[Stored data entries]
.....
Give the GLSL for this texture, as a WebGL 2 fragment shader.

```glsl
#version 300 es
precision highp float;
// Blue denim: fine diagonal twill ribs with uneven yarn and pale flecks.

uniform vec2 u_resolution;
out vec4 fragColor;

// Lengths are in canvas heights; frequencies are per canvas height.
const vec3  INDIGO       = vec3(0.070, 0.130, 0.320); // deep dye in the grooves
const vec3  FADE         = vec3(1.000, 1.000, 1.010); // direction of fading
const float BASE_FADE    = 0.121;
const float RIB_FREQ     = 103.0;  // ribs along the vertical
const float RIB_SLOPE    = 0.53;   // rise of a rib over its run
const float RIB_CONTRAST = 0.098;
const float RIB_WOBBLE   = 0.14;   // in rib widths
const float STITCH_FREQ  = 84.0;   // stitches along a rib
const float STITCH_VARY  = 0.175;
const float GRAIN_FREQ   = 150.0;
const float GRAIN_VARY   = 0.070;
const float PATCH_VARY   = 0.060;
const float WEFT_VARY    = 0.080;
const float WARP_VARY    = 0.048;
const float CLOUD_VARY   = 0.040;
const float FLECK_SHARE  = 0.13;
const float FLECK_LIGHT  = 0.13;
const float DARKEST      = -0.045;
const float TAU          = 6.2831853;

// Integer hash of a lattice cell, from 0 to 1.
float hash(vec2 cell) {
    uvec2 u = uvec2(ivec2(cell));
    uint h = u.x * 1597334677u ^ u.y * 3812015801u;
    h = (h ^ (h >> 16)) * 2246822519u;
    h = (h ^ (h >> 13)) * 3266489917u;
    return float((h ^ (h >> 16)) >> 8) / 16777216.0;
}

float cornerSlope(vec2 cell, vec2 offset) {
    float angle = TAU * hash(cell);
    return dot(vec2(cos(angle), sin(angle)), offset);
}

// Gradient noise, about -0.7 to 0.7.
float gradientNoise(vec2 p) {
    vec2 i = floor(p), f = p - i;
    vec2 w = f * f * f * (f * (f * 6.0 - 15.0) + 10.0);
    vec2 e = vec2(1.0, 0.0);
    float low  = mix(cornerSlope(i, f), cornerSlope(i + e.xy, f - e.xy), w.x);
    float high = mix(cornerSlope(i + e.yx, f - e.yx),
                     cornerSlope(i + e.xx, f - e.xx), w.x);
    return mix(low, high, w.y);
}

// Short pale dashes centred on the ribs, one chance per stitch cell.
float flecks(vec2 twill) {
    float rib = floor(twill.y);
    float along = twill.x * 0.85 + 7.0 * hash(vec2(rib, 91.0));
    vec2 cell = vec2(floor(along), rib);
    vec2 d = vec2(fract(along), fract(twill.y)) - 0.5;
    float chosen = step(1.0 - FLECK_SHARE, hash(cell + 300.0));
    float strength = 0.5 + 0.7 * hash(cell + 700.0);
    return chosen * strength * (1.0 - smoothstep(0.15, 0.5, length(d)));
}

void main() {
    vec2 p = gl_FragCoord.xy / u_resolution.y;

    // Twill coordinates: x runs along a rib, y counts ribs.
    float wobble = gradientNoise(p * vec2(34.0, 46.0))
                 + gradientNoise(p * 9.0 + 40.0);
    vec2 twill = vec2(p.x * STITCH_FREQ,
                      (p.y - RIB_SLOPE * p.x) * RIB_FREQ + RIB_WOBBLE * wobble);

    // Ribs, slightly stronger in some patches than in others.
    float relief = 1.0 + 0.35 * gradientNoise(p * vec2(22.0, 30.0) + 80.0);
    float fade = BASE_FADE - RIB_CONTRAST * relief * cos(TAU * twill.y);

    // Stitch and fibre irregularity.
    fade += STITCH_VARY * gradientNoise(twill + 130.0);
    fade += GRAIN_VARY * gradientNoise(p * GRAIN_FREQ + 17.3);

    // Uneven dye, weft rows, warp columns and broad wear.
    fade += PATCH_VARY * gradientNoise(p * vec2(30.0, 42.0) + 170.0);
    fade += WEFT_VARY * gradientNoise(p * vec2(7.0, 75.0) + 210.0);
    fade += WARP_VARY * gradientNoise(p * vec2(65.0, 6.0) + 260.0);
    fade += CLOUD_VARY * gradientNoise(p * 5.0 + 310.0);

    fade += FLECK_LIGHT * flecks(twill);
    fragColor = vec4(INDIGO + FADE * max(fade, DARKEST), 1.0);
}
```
.....
WHAT IS REQUIRED:
Each line of the data above must be restated word for word.

WRITTEN RESPONSE:
Give the GLSL for this texture, as a WebGL 2 fragment shader.

```glsl
#version 300 es
precision highp float;
// Blue denim: fine diagonal twill ribs with uneven yarn and pale flecks.

uniform vec2 u_resolution;
out vec4 fragColor;

// Lengths are in canvas heights; frequencies are per canvas height.
const vec3  INDIGO       = vec3(0.070, 0.130, 0.320); // deep dye in the grooves
const vec3  FADE         = vec3(1.000, 1.000, 1.010); // direction of fading
const float BASE_FADE    = 0.121;
const float RIB_FREQ     = 103.0;  // ribs along the vertical
const float RIB_SLOPE    = 0.53;   // rise of a rib over its run
const float RIB_CONTRAST = 0.098;
const float RIB_WOBBLE   = 0.14;   // in rib widths
const float STITCH_FREQ  = 84.0;   // stitches along a rib
const float STITCH_VARY  = 0.175;
const float GRAIN_FREQ   = 150.0;
const float GRAIN_VARY   = 0.070;
const float PATCH_VARY   = 0.060;
const float WEFT_VARY    = 0.080;
const float WARP_VARY    = 0.048;
const float CLOUD_VARY   = 0.040;
const float FLECK_SHARE  = 0.13;
const float FLECK_LIGHT  = 0.13;
const float DARKEST      = -0.045;
const float TAU          = 6.2831853;

// Integer hash of a lattice cell, from 0 to 1.
float hash(vec2 cell) {
    uvec2 u = uvec2(ivec2(cell));
    uint h = u.x * 1597334677u ^ u.y * 3812015801u;
    h = (h ^ (h >> 16)) * 2246822519u;
    h = (h ^ (h >> 13)) * 3266489917u;
    return float((h ^ (h >> 16)) >> 8) / 16777216.0;
}

float cornerSlope(vec2 cell, vec2 offset) {
    float angle = TAU * hash(cell);
    return dot(vec2(cos(angle), sin(angle)), offset);
}

// Gradient noise, about -0.7 to 0.7.
float gradientNoise(vec2 p) {
    vec2 i = floor(p), f = p - i;
    vec2 w = f * f * f * (f * (f * 6.0 - 15.0) + 10.0);
    vec2 e = vec2(1.0, 0.0);
    float low  = mix(cornerSlope(i, f), cornerSlope(i + e.xy, f - e.xy), w.x);
    float high = mix(cornerSlope(i + e.yx, f - e.yx),
                     cornerSlope(i + e.xx, f - e.xx), w.x);
    return mix(low, high, w.y);
}

// Short pale dashes centred on the ribs, one chance per stitch cell.
float flecks(vec2 twill) {
    float rib = floor(twill.y);
    float along = twill.x * 0.85 + 7.0 * hash(vec2(rib, 91.0));
    vec2 cell = vec2(floor(along), rib);
    vec2 d = vec2(fract(along), fract(twill.y)) - 0.5;
    float chosen = step(1.0 - FLECK_SHARE, hash(cell + 300.0));
    float strength = 0.5 + 0.7 * hash(cell + 700.0);
    return chosen * strength * (1.0 - smoothstep(0.15, 0.5, length(d)));
}

void main() {
    vec2 p = gl_FragCoord.xy / u_resolution.y;

    // Twill coordinates: x runs along a rib, y counts ribs.
    float wobble = gradientNoise(p * vec2(34.0, 46.0))
                 + gradientNoise(p * 9.0 + 40.0);
    vec2 twill = vec2(p.x * STITCH_FREQ,
                      (p.y - RIB_SLOPE * p.x) * RIB_FREQ + RIB_WOBBLE * wobble);

    // Ribs, slightly stronger in some patches than in others.
    float relief = 1.0 + 0.35 * gradientNoise(p * vec2(22.0, 30.0) + 80.0);
    float fade = BASE_FADE - RIB_CONTRAST * relief * cos(TAU * twill.y);

    // Stitch and fibre irregularity.
    fade += STITCH_VARY * gradientNoise(twill + 130.0);
    fade += GRAIN_VARY * gradientNoise(p * GRAIN_FREQ + 17.3);

    // Uneven dye, weft rows, warp columns and broad wear.
    fade += PATCH_VARY * gradientNoise(p * vec2(30.0, 42.0) + 170.0);
    fade += WEFT_VARY * gradientNoise(p * vec2(7.0, 75.0) + 210.0);
    fade += WARP_VARY * gradientNoise(p * vec2(65.0, 6.0) + 260.0);
    fade += CLOUD_VARY * gradientNoise(p * 5.0 + 310.0);

    fade += FLECK_LIGHT * flecks(twill);
    fragColor = vec4(INDIGO + FADE * max(fade, DARKEST), 1.0);
}
```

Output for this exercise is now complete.